Go through the data below and copy each line that includes "pill".

Collected data
- - - - -
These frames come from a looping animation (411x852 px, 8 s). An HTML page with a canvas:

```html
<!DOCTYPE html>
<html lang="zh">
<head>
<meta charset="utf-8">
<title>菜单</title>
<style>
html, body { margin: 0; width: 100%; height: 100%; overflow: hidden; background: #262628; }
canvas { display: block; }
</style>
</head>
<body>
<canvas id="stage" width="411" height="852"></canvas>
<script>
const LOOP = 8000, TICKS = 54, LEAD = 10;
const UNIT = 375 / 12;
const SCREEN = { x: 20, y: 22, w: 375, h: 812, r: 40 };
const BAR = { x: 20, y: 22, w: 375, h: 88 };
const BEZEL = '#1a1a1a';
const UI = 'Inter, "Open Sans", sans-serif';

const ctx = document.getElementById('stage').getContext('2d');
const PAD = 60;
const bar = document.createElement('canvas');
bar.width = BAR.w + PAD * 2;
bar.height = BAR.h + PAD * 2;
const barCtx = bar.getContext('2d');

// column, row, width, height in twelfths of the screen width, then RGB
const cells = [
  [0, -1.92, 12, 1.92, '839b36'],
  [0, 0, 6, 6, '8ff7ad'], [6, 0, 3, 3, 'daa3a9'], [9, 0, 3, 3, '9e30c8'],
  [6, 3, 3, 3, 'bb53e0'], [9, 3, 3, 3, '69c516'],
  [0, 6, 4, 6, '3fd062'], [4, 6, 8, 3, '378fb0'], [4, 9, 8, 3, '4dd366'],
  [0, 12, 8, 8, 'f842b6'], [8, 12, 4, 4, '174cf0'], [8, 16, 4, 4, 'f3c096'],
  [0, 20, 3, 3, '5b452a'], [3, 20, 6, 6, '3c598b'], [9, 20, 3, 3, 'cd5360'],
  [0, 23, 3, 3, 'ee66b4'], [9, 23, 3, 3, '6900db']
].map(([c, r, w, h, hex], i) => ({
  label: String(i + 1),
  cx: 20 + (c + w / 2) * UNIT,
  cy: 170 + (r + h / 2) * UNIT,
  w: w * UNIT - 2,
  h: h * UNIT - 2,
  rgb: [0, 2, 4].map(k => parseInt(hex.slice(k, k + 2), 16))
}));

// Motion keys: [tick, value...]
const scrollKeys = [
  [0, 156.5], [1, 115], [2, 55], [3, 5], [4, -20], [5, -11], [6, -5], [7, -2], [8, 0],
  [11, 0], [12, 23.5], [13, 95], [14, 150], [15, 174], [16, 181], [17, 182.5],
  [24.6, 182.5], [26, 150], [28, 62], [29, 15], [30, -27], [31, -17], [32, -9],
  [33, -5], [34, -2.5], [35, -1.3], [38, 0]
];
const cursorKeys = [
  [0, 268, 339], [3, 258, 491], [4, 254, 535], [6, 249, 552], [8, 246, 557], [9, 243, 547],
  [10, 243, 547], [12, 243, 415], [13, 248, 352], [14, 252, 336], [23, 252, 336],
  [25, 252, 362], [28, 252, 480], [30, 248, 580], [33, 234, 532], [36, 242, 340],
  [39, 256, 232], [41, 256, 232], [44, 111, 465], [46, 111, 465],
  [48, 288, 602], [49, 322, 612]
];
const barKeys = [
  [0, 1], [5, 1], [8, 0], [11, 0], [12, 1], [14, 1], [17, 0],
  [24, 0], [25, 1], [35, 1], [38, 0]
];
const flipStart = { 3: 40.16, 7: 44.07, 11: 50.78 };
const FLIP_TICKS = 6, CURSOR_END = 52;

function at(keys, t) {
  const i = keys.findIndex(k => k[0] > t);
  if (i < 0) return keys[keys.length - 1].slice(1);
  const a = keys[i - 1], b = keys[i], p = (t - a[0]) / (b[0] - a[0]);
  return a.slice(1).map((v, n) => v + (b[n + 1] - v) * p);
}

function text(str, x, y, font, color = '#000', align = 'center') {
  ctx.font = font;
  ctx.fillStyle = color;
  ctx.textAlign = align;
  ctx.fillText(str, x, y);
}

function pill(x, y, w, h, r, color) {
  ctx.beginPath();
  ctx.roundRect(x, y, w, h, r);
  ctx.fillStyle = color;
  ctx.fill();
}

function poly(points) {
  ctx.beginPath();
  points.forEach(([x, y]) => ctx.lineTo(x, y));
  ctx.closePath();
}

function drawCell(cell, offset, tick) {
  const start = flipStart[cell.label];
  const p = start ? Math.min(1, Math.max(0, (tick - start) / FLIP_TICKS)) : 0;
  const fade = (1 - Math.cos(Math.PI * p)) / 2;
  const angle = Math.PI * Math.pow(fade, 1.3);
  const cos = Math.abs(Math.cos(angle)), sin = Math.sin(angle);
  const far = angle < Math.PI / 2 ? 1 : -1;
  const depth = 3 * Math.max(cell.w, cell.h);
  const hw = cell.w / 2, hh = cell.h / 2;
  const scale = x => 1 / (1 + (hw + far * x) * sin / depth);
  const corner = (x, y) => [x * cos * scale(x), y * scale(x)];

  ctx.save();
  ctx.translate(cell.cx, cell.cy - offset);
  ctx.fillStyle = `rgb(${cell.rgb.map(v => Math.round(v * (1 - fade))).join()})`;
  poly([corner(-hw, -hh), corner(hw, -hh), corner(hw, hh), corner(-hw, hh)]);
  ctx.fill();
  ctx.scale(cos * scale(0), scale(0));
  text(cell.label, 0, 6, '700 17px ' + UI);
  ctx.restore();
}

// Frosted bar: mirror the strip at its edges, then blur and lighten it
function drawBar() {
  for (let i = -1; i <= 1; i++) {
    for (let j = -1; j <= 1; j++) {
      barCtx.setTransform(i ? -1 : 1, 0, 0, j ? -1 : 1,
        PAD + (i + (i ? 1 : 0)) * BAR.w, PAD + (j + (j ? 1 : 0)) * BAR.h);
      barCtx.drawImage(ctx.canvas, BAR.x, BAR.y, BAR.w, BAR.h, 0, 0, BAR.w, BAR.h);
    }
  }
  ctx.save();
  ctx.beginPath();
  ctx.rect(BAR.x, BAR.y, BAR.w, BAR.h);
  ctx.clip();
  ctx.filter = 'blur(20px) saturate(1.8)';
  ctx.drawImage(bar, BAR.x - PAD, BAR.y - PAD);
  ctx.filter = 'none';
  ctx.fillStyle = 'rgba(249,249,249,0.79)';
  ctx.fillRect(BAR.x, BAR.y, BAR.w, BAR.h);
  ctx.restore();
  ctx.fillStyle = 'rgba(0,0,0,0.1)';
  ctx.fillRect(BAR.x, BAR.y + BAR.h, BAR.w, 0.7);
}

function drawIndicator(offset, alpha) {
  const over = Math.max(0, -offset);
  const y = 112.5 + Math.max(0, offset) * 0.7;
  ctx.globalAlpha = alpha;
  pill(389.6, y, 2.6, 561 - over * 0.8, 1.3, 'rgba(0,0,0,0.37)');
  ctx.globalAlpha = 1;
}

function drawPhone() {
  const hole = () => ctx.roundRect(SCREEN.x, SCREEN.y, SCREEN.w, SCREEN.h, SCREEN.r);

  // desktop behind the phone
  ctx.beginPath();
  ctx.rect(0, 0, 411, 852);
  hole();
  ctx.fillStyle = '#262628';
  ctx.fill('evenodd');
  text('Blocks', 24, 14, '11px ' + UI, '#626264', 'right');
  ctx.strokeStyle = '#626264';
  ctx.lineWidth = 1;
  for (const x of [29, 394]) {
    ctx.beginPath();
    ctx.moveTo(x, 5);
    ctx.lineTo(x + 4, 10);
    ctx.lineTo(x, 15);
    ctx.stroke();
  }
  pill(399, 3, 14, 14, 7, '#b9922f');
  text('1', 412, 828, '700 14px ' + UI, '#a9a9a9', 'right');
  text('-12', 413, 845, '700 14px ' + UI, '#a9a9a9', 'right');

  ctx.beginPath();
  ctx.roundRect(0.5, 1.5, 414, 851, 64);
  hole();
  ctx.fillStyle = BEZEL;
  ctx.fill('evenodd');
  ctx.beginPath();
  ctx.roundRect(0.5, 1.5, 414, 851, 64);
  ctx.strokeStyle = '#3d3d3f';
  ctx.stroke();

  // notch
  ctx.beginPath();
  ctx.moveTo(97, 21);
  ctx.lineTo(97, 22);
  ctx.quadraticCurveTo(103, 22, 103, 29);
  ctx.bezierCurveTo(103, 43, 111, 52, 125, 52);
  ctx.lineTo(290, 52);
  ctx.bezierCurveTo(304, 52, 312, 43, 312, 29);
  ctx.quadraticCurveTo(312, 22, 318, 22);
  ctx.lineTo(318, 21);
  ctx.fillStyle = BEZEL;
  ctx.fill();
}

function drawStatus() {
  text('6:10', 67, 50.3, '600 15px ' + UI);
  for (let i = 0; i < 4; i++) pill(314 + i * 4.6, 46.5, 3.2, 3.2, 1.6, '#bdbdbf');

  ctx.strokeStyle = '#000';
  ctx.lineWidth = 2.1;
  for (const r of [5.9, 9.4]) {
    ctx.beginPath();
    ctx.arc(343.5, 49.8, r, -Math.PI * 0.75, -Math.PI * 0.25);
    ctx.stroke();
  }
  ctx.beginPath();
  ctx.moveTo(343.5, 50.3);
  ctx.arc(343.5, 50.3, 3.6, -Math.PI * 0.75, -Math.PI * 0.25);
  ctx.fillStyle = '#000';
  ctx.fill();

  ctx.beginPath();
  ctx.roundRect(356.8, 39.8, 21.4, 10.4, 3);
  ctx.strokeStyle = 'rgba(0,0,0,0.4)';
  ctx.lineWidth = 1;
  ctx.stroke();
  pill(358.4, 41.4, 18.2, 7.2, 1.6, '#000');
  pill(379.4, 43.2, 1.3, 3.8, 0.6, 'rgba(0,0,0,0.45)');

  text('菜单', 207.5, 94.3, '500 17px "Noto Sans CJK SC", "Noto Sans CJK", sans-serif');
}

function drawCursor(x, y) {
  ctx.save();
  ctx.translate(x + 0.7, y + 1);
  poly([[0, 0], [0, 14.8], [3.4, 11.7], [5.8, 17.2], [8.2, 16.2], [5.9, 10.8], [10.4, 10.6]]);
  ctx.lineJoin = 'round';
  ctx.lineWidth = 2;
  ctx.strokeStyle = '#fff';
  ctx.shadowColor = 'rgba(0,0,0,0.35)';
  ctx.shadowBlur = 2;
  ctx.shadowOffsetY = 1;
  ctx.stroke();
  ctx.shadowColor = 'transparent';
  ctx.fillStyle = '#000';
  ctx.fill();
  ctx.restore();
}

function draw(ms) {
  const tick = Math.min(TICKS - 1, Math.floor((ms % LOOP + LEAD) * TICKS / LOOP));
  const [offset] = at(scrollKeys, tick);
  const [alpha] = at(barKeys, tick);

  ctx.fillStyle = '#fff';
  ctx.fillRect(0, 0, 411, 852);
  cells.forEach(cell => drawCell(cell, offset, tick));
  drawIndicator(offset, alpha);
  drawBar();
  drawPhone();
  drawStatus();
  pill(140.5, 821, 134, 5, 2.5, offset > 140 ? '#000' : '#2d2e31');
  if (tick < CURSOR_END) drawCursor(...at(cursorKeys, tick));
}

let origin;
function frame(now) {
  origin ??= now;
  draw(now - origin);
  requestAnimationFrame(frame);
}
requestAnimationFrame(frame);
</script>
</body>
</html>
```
- - - - -
ANSWER BOX |
function pill(x, y, w, h, r, color) {
  pill(389.6, y, 2.6, 561 - over * 0.8, 1.3, 'rgba(0,0,0,0.37)');
  pill(399, 3, 14, 14, 7, '#b9922f');
  for (let i = 0; i < 4; i++) pill(314 + i * 4.6, 46.5, 3.2, 3.2, 1.6, '#bdbdbf');
  pill(358.4, 41.4, 18.2, 7.2, 1.6, '#000');
  pill(379.4, 43.2, 1.3, 3.8, 0.6, 'rgba(0,0,0,0.45)');
  pill(140.5, 821, 134, 5, 2.5, offset > 140 ? '#000' : '#2d2e31');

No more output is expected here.